Kieran Tuohy received his PhD from the University of Surrey (UK) in 2000 under the supervision of Professor Ian Rowland, an MSc. in Environmental Microbiology from the University of Aberdeen, Scotland, and a BSc. in Industrial Microbiology from University College Dublin, Ireland. He worked for 10 years in the group of Professor Glenn Gibson within the Department of Food Science and Nutrition, University of Reading, first as post doctoral researcher and then as Lecturer in Food Metabonomics. His research at Reading focused on measuring the impact diet, especially probiotics and prebiotics on the human gut microbiota. In 2010 he moved to Fondazione Edmund Mach (FEM), Trento, Italy and set up a new research team working on diet:microbe interactions with a special focus on whole plant foods. He now leads the Nutrition and Nutrigenomics Group at FEM with a research focus on whole plant foods, plant bioactives, especially fiber, prebiotics and polyphenols, fermented dairy products and probiotics. He is an Associate Editor of the International Journal of Food Sciences and Nutrition, is on the scientific steering committee of the NutrEvent series of innovation events in the area of food, nutrition and health, and has been involved in a number of expert activities and events organised by the International Life Sciences Institute (ILSI) Europe and the International Scientific Association for Probiotics and Prebiotics (ISAPP).

Affiliations and Expertise

Group Leader Nutrition and Nutrigenomics, Department of Food Quality and Nutrition, Research and Innovation Centre, Fondazione Edmund Mach, via E. Mach, 1 San Michele all'Adige,Trento, 38010 Italy

Daniele Del Rio
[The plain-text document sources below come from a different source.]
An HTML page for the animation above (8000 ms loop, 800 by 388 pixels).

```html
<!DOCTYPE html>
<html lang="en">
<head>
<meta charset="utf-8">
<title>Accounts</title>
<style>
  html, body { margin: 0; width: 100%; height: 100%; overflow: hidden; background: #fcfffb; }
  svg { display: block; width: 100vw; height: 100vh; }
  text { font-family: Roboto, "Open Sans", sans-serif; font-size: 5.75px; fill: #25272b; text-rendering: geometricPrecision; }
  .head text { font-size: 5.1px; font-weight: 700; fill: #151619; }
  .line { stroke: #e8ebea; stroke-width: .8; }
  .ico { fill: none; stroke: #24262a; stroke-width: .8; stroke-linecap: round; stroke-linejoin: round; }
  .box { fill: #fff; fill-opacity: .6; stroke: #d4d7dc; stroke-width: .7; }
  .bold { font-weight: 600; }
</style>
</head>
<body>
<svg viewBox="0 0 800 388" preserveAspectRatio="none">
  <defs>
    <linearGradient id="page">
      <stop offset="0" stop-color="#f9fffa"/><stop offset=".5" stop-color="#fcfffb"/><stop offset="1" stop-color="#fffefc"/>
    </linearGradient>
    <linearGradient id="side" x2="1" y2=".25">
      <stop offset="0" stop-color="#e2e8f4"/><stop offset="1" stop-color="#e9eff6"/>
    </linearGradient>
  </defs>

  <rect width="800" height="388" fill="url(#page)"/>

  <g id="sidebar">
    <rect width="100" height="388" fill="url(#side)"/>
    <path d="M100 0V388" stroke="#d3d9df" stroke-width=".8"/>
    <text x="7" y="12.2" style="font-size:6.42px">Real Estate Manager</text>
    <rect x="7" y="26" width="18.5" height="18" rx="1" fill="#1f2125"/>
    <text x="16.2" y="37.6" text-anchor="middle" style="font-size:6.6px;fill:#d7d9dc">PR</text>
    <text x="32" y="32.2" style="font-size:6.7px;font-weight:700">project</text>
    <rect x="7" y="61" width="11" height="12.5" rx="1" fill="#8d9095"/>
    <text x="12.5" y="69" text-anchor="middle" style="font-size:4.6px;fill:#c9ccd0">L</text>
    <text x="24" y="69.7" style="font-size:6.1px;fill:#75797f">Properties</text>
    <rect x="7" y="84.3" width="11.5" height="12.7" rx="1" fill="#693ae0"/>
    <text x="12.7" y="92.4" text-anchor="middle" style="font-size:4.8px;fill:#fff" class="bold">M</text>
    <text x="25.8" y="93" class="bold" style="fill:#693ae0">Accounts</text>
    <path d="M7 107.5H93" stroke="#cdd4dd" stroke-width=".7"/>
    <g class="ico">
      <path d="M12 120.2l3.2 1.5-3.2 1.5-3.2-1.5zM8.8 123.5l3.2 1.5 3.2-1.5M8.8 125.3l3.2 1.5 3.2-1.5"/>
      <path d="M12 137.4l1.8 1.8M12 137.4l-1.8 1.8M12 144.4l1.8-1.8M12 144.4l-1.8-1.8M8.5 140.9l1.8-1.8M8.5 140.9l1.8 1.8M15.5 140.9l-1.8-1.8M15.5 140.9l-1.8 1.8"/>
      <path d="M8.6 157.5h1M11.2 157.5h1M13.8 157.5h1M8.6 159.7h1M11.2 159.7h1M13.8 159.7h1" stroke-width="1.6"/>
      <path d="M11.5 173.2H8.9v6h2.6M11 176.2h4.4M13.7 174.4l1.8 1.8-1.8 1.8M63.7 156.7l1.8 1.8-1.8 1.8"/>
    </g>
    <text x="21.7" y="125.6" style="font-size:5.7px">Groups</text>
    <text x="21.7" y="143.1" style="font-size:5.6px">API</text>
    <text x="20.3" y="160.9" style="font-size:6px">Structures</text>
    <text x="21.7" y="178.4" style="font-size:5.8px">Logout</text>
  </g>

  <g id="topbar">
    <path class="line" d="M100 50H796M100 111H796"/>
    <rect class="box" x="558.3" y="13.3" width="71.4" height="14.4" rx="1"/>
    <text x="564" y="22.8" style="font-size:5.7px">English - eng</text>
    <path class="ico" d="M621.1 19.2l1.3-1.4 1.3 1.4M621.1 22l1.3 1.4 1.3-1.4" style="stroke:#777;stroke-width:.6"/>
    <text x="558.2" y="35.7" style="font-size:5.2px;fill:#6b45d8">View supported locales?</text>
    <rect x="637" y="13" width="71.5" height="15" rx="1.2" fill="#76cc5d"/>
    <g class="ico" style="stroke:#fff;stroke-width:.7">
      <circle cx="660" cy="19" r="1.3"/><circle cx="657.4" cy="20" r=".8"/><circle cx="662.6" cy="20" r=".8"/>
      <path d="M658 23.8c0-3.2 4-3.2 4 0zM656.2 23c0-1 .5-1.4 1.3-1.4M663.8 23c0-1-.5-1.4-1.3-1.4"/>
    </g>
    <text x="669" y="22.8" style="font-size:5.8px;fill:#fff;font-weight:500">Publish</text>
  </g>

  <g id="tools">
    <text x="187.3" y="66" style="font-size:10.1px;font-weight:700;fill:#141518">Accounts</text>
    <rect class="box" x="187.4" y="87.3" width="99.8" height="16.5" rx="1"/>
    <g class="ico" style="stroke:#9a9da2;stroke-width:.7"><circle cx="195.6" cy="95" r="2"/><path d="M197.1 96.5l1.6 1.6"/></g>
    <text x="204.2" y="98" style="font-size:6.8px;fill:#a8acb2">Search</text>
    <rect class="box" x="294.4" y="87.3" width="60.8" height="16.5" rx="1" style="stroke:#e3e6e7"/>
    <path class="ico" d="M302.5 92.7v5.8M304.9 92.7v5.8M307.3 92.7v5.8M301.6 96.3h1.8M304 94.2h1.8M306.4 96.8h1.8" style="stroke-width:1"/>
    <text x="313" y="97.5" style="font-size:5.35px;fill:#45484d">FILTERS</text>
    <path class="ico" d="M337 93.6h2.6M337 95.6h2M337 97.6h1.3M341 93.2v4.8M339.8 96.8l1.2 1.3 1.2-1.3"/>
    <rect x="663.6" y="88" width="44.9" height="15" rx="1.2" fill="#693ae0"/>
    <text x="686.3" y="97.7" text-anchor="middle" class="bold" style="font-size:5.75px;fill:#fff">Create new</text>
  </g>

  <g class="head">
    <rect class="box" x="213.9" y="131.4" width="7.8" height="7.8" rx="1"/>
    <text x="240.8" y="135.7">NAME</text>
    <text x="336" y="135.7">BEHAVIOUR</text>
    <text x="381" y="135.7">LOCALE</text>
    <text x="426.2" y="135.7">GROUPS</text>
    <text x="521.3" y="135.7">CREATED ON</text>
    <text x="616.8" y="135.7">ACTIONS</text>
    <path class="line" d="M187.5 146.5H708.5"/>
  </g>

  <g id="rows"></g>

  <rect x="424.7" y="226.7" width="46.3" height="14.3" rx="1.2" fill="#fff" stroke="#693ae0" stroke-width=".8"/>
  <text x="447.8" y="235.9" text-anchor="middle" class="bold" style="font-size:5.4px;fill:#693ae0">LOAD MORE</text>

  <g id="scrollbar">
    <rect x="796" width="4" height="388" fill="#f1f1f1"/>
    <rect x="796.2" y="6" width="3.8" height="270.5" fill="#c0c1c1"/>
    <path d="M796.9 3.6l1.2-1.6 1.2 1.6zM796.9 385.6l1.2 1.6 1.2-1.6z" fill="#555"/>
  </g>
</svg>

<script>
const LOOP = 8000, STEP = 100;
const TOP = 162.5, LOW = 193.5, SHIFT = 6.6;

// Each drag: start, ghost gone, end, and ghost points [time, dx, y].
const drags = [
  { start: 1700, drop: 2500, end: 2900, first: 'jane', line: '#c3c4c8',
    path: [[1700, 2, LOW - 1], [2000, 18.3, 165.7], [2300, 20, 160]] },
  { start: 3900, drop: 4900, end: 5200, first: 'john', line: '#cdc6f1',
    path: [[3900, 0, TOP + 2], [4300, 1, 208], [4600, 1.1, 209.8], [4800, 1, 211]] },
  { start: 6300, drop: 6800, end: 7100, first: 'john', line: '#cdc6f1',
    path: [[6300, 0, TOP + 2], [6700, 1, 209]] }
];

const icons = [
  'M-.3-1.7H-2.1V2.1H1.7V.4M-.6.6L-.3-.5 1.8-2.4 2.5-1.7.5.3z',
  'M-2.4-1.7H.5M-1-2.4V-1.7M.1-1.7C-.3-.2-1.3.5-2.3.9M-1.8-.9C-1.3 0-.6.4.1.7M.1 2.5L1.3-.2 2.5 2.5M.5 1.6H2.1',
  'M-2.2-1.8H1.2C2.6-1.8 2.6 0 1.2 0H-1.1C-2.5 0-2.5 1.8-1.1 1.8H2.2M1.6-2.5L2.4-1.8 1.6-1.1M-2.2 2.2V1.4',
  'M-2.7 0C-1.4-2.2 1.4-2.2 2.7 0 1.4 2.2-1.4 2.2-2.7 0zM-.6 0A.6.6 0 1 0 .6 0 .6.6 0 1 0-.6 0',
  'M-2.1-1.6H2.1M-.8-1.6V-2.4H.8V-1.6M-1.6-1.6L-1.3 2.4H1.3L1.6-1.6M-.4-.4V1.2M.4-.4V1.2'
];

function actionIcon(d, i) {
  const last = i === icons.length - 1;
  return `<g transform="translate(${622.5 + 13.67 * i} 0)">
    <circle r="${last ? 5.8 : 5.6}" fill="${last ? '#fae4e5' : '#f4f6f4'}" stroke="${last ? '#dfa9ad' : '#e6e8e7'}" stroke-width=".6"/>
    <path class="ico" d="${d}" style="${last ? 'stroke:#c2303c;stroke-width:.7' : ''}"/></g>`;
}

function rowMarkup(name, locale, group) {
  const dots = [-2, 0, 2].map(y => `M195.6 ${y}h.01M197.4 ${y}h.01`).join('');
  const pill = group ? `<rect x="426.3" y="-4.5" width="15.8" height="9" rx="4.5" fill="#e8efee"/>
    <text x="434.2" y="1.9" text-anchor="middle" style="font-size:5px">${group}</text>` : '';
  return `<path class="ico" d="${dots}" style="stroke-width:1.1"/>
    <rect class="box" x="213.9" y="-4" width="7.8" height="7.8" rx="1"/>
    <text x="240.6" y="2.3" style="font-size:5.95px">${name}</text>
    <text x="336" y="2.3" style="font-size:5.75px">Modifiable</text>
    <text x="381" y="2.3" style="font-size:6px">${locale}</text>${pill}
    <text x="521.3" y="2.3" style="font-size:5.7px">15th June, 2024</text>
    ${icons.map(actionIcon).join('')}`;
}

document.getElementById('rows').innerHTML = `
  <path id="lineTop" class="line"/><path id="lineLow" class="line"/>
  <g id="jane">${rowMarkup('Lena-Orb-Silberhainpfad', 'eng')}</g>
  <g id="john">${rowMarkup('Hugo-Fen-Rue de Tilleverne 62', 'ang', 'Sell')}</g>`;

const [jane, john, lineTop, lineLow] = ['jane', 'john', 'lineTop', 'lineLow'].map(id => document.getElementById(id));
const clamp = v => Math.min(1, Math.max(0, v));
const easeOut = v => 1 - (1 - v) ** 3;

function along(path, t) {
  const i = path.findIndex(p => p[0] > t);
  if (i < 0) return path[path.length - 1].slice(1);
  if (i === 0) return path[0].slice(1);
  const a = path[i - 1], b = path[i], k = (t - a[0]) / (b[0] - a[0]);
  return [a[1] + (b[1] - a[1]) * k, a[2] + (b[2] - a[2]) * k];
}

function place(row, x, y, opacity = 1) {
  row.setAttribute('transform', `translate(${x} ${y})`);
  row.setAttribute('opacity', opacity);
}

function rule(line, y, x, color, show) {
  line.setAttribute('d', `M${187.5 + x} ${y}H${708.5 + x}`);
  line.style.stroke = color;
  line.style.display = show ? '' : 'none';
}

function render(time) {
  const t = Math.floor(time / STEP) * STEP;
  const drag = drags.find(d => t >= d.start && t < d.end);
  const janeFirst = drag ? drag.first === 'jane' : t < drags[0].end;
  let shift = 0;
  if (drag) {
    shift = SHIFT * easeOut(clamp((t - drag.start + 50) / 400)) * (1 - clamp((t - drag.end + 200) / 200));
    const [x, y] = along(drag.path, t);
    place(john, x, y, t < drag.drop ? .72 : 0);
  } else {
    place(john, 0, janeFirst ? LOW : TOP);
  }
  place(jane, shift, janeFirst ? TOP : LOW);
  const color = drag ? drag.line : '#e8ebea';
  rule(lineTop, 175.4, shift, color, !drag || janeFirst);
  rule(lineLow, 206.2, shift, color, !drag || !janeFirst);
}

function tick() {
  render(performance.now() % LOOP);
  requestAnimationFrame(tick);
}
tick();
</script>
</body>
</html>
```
Daniele Del Rio was appointed Assistant Professor at the University of Parma in 2005, after gaining his doctorate under the supervision of Prof. Furio Brighenti. During his PhD and post-doctoral years, he repeatedly visited the Plant Products and Human Nutrition Group led by Prof. Alan Crozier at the University of Glasgow, where he developed interests and expertise in advanced analysis of polyphenols and their metabolites in food and human samples. Thanks to this fruitful international connection, as one of the leading researchers in the field, he is running the Laboratory of Phytochemicals in Physiology at the Department of Food Science in Parma and is the co-founder of the LS9 "Bioactives & Health" Interlaboratory Group, where the biological activity of human microbiota derived phytochemical metabolites represents one of the core research topics. Daniele is a Visiting Scholar at the Medical Research Council Human Nutrition Research Unit in Cambridge and a senior collaborator of the Need for Nutrition Education/Innovation Programme (NNEdPro), an independent knowledge generation and research platform also based in Cambridge. He is a member of the Board of Directors of the University Spin-Off "Madegus", focused on Nutritional Education for Children and Associate Editor of the International Journal of Food Sciences and Nutrition.

Affiliations and Expertise

Department of Food Science, University of Parma, Italy